EXERCISE MATERIAL:
--

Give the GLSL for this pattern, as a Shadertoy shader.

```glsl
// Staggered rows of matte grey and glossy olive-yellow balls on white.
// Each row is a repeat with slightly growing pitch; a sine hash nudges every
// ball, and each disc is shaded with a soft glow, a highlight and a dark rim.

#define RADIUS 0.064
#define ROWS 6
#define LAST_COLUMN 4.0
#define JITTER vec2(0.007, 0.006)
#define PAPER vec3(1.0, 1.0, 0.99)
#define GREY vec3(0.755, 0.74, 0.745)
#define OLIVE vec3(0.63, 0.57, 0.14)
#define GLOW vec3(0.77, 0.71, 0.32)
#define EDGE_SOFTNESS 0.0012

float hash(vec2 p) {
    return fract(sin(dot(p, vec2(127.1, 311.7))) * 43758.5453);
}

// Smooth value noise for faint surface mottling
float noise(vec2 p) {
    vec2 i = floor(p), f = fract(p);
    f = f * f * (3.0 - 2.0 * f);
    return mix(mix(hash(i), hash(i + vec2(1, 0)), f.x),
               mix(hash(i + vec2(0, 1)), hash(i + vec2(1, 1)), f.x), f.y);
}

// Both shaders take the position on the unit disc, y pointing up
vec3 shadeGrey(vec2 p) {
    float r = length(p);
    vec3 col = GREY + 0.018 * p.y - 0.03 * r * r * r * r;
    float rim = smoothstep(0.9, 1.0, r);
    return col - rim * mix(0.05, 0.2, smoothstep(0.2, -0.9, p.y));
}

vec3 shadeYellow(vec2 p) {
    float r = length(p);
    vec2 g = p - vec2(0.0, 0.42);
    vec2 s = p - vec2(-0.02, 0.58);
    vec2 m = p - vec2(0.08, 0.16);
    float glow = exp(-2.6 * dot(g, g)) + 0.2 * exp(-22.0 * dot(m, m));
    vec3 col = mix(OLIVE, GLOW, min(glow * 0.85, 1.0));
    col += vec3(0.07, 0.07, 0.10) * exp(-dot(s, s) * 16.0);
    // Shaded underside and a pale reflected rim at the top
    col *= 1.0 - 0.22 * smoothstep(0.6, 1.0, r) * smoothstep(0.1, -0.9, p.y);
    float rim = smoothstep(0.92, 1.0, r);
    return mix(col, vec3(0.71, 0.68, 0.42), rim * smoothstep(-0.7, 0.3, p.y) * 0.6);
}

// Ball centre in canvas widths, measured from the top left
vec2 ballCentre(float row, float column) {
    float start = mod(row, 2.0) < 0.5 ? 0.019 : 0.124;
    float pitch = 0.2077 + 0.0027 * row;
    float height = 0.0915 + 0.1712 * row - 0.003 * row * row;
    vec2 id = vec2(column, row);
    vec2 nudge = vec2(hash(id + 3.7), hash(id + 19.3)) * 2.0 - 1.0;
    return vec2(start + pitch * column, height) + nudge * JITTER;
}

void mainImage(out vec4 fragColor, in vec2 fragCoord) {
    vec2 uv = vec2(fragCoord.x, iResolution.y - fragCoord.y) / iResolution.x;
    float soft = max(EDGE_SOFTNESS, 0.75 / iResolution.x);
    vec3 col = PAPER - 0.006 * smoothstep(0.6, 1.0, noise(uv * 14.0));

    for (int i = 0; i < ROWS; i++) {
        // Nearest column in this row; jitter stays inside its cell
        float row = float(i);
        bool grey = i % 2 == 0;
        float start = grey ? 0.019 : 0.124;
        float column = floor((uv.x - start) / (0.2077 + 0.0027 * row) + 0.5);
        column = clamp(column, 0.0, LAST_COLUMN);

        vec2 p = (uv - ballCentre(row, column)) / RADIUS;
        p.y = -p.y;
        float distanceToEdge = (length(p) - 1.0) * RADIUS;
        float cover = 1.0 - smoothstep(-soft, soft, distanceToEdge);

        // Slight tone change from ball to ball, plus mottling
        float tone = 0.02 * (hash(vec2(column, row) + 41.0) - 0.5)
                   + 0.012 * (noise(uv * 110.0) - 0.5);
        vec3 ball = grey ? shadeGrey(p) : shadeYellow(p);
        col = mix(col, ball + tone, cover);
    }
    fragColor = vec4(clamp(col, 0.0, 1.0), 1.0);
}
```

--

TASK PROMPT: Each line of the records above must be copied exactly.

SOLVED EXERCISE:
Give the GLSL for this pattern, as a Shadertoy shader.

```glsl
// Staggered rows of matte grey and glossy olive-yellow balls on white.
// Each row is a repeat with slightly growing pitch; a sine hash nudges every
// ball, and each disc is shaded with a soft glow, a highlight and a dark rim.

#define RADIUS 0.064
#define ROWS 6
#define LAST_COLUMN 4.0
#define JITTER vec2(0.007, 0.006)
#define PAPER vec3(1.0, 1.0, 0.99)
#define GREY vec3(0.755, 0.74, 0.745)
#define OLIVE vec3(0.63, 0.57, 0.14)
#define GLOW vec3(0.77, 0.71, 0.32)
#define EDGE_SOFTNESS 0.0012

float hash(vec2 p) {
    return fract(sin(dot(p, vec2(127.1, 311.7))) * 43758.5453);
}

// Smooth value noise for faint surface mottling
float noise(vec2 p) {
    vec2 i = floor(p), f = fract(p);
    f = f * f * (3.0 - 2.0 * f);
    return mix(mix(hash(i), hash(i + vec2(1, 0)), f.x),
               mix(hash(i + vec2(0, 1)), hash(i + vec2(1, 1)), f.x), f.y);
}

// Both shaders take the position on the unit disc, y pointing up
vec3 shadeGrey(vec2 p) {
    float r = length(p);
    vec3 col = GREY + 0.018 * p.y - 0.03 * r * r * r * r;
    float rim = smoothstep(0.9, 1.0, r);
    return col - rim * mix(0.05, 0.2, smoothstep(0.2, -0.9, p.y));
}

vec3 shadeYellow(vec2 p) {
    float r = length(p);
    vec2 g = p - vec2(0.0, 0.42);
    vec2 s = p - vec2(-0.02, 0.58);
    vec2 m = p - vec2(0.08, 0.16);
    float glow = exp(-2.6 * dot(g, g)) + 0.2 * exp(-22.0 * dot(m, m));
    vec3 col = mix(OLIVE, GLOW, min(glow * 0.85, 1.0));
    col += vec3(0.07, 0.07, 0.10) * exp(-dot(s, s) * 16.0);
    // Shaded underside and a pale reflected rim at the top
    col *= 1.0 - 0.22 * smoothstep(0.6, 1.0, r) * smoothstep(0.1, -0.9, p.y);
    float rim = smoothstep(0.92, 1.0, r);
    return mix(col, vec3(0.71, 0.68, 0.42), rim * smoothstep(-0.7, 0.3, p.y) * 0.6);
}

// Ball centre in canvas widths, measured from the top left
vec2 ballCentre(float row, float column) {
    float start = mod(row, 2.0) < 0.5 ? 0.019 : 0.124;
    float pitch = 0.2077 + 0.0027 * row;
    float height = 0.0915 + 0.1712 * row - 0.003 * row * row;
    vec2 id = vec2(column, row);
    vec2 nudge = vec2(hash(id + 3.7), hash(id + 19.3)) * 2.0 - 1.0;
    return vec2(start + pitch * column, height) + nudge * JITTER;
}

void mainImage(out vec4 fragColor, in vec2 fragCoord) {
    vec2 uv = vec2(fragCoord.x, iResolution.y - fragCoord.y) / iResolution.x;
    float soft = max(EDGE_SOFTNESS, 0.75 / iResolution.x);
    vec3 col = PAPER - 0.006 * smoothstep(0.6, 1.0, noise(uv * 14.0));

    for (int i = 0; i < ROWS; i++) {
        // Nearest column in this row; jitter stays inside its cell
        float row = float(i);
        bool grey = i % 2 == 0;
        float start = grey ? 0.019 : 0.124;
        float column = floor((uv.x - start) / (0.2077 + 0.0027 * row) + 0.5);
        column = clamp(column, 0.0, LAST_COLUMN);

        vec2 p = (uv - ballCentre(row, column)) / RADIUS;
        p.y = -p.y;
        float distanceToEdge = (length(p) - 1.0) * RADIUS;
        float cover = 1.0 - smoothstep(-soft, soft, distanceToEdge);

        // Slight tone change from ball to ball, plus mottling
        float tone = 0.02 * (hash(vec2(column, row) + 41.0) - 0.5)
                   + 0.012 * (noise(uv * 110.0) - 0.5);
        vec3 ball = grey ? shadeGrey(p) : shadeYellow(p);
        col = mix(col, ball + tone, cover);
    }
    fragColor = vec4(clamp(col, 0.0, 1.0), 1.0);
}
```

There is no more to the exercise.